|dc.description.abstract||The carbohydrate blood group systems are collectively considered important in human blood transfusion and organ transplantation. Characterised by antibodies with an ability to activate complement, these carbohydrate blood group systems are implicated in the rejection of transplanted organs, and in potentially fatal transfusion reactions. Robust laboratory assays to successfully match patients and donors are imperative to avoid such consequences. Laboratory assays have evolved considerably since the first discovery of a blood group system in 1900; the carbohydrate ABO blood group system described by Landsteiner. However some assays are outdated, and limited by their reliance on having to use human red blood cells as assay reagents. Such reagents suffer from constraints due to natural biological variation and availability, and consequently inter-laboratory variation for these assays is common. This research aimed to apply an alternative set of laboratory reagents, to provide alternative assays to the inaccurate and sometimes imprecise historical tests.

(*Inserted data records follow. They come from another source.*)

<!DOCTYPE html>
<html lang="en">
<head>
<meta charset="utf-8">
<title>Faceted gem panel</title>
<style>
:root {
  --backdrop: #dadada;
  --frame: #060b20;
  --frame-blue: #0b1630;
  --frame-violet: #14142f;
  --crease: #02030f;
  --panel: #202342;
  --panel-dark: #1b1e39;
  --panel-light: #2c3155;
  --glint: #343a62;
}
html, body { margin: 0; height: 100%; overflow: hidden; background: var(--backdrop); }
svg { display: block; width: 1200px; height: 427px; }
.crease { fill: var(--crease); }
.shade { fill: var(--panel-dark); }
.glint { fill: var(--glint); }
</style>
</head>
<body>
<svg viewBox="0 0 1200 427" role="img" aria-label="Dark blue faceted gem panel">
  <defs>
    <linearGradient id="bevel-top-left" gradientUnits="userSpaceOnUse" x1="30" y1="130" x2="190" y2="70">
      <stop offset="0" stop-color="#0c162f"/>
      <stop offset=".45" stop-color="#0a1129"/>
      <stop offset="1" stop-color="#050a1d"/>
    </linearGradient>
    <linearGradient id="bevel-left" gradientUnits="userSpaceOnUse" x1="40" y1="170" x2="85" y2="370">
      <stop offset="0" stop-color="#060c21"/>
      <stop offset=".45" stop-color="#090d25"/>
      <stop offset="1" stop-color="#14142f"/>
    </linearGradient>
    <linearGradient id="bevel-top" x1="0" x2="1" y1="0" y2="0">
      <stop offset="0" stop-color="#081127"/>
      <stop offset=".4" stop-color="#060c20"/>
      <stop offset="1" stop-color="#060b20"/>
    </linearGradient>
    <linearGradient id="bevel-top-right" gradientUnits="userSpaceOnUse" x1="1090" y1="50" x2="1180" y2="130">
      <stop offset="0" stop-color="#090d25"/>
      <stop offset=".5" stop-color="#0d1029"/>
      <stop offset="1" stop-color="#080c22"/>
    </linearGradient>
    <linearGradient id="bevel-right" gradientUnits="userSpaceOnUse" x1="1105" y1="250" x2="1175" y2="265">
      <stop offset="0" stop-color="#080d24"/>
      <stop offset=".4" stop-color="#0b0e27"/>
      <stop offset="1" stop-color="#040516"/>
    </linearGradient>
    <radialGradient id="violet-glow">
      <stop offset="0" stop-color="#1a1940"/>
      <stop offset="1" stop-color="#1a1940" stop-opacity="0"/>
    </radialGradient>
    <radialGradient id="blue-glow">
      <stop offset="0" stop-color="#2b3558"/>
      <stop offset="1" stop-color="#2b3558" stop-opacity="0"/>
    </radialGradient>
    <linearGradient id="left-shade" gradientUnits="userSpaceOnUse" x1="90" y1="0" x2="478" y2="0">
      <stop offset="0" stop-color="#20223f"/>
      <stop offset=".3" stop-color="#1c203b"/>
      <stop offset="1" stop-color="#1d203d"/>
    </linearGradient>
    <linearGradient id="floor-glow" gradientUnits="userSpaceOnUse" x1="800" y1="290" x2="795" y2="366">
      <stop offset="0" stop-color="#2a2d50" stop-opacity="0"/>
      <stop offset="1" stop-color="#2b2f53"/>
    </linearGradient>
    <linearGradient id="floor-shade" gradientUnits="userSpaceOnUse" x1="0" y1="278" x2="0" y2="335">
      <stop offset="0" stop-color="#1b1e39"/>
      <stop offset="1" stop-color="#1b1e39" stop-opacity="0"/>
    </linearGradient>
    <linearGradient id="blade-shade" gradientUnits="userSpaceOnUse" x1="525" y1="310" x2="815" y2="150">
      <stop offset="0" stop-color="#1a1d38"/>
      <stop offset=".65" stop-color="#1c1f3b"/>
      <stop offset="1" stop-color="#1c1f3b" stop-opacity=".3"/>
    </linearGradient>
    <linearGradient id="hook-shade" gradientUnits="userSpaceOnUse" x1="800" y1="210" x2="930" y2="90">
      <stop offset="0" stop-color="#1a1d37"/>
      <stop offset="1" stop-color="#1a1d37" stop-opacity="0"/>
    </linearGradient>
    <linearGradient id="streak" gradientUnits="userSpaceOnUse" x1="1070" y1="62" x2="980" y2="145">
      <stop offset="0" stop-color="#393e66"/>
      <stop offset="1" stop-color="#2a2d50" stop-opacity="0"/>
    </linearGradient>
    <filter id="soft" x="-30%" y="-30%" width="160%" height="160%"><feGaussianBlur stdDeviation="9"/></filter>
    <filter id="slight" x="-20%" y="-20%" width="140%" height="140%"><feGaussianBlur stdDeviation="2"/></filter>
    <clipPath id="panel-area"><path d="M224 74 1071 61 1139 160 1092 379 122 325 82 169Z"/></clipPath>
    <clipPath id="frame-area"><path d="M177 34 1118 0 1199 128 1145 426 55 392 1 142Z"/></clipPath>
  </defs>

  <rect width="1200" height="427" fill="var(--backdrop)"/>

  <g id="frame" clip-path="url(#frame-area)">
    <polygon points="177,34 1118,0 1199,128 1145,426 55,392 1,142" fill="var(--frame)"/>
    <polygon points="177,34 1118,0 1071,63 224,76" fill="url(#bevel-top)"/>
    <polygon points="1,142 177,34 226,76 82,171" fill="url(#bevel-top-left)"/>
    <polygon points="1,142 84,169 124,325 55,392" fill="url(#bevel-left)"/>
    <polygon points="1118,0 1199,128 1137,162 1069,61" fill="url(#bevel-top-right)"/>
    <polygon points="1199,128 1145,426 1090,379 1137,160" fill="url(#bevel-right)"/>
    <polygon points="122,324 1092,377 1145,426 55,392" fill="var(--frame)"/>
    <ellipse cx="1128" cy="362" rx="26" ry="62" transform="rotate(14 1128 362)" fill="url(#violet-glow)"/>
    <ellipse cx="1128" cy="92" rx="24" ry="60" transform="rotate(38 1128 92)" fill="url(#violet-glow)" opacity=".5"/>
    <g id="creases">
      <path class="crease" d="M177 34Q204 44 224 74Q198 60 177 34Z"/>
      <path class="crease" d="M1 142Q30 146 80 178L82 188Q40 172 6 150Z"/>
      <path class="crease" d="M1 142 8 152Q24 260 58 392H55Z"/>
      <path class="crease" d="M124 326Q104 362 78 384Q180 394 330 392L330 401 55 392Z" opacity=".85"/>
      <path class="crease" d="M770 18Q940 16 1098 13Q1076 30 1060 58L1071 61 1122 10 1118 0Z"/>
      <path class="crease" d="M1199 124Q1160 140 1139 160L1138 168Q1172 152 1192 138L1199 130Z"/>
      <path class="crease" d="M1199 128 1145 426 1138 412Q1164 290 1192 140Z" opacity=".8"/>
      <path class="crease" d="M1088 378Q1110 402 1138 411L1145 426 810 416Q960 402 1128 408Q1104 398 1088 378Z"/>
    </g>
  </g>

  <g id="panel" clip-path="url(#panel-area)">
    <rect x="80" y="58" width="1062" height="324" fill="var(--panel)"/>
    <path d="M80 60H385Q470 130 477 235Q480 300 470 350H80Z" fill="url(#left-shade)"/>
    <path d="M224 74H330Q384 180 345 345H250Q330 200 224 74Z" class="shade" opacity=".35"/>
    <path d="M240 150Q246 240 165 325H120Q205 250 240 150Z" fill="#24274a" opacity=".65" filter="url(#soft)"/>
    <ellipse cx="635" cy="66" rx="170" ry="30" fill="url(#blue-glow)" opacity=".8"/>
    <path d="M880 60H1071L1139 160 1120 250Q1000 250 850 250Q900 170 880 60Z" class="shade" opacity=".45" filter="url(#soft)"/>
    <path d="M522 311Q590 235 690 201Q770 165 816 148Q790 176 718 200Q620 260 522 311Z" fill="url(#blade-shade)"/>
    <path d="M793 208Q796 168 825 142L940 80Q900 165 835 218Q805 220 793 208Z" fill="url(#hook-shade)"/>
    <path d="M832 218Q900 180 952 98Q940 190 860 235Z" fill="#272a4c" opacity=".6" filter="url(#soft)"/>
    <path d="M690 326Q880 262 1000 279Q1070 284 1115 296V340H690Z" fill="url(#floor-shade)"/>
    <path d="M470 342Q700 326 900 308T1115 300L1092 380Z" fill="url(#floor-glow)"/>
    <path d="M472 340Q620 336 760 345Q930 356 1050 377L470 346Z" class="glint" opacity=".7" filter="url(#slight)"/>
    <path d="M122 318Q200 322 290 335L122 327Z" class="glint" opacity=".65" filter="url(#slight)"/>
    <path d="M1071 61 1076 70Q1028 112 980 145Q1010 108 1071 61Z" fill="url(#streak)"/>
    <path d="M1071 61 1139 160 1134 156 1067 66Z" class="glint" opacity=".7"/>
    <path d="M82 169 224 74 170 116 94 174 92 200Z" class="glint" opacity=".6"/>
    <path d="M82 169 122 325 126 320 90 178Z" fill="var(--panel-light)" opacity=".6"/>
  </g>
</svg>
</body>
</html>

Kode™ Technology is an approach to modify surfaces including human red blood cells, allowing the cells to express blood group antigens including those which are biologically foreign to them. This allows production of cell-based reagents which are absolutely standardized both in terms of the antigen they express and the quantity in which they express it. This research used Kode™ Technology to develop two new assays. Firstly, an assay to investigate the stability of complement in stored human serum, and secondly a set of assays to evaluate levels of antibodies to carbohydrate blood group antigens.
Results showed that complement in stored human serum is at least twice as stable as previously believed. This is significant for all laboratories who have to store human samples. Antibody levels to four different carbohydrate antigens were established in samples from a healthy New Zealand population, and showed high correlation with antibody titres in the case of ABO antibodies. This work may prove useful to two groups of patients; those preparing for ABO incompatible kidney transplantation, and those having cancer therapy of a type which utilizes their own natural antibodies.||en_NZ